Assignment —
Below are the records; collect from them each line containing the string "warmth".

Excerpted data —
________________________________________
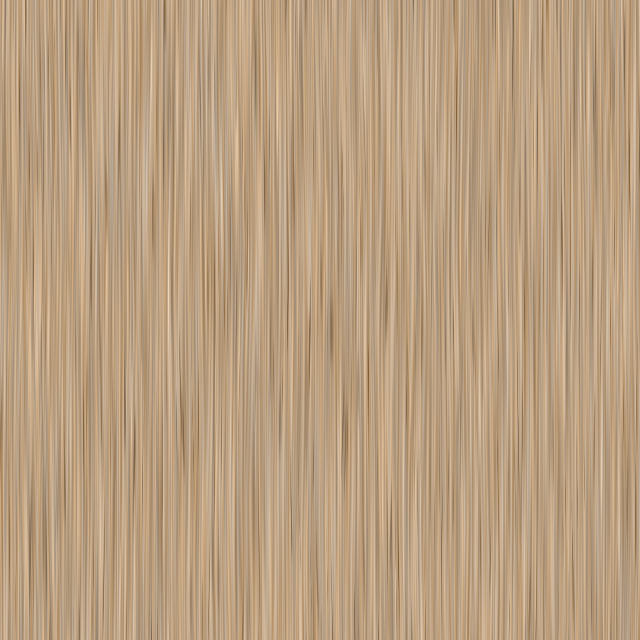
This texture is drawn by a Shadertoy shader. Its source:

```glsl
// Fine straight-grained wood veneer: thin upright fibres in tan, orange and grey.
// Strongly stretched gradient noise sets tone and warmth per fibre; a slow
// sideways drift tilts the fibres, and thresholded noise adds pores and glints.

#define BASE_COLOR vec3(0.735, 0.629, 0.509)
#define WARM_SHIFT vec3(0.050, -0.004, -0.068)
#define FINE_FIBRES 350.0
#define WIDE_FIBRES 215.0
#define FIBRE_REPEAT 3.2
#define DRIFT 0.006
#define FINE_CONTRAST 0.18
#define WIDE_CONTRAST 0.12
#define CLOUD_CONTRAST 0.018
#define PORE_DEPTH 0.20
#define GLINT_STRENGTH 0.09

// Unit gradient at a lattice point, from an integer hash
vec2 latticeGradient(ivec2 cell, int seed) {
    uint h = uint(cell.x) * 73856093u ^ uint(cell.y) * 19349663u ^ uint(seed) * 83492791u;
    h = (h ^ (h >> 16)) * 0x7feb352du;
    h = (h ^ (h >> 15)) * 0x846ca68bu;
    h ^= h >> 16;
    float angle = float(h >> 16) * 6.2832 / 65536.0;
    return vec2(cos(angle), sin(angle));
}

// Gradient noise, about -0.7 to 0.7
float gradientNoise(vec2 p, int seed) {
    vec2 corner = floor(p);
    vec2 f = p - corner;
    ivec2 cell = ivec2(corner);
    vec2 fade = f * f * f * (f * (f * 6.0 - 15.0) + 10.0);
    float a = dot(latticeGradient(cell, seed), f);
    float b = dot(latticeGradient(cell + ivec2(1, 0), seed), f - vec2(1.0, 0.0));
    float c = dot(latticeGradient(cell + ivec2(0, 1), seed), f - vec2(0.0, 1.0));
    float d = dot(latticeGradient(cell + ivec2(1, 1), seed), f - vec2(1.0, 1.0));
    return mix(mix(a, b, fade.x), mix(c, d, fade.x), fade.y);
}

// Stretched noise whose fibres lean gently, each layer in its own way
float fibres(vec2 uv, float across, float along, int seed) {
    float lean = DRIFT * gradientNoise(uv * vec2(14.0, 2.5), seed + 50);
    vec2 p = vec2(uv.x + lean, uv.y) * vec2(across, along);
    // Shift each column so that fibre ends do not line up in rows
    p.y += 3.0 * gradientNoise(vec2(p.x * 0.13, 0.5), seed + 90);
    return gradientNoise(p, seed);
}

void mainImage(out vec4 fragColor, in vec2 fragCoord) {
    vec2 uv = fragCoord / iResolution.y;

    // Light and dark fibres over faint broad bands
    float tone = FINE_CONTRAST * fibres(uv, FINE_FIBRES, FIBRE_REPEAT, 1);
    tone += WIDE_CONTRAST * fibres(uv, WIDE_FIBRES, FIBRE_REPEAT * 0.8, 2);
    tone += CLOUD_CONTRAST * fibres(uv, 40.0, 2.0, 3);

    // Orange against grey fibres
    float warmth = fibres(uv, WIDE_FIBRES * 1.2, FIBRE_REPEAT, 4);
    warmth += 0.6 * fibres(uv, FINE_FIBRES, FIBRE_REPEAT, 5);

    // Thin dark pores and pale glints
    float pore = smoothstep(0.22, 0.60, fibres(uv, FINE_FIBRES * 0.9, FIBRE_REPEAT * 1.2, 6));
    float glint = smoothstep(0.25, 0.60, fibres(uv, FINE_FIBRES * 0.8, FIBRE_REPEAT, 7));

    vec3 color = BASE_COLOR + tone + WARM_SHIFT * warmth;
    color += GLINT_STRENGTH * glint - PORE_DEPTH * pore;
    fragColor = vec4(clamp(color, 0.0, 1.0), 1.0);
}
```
________________________________________
Response for this exercise —
// Strongly stretched gradient noise sets tone and warmth per fibre; a slow
    float warmth = fibres(uv, WIDE_FIBRES * 1.2, FIBRE_REPEAT, 4);
    warmth += 0.6 * fibres(uv, FINE_FIBRES, FIBRE_REPEAT, 5);
    vec3 color = BASE_COLOR + tone + WARM_SHIFT * warmth;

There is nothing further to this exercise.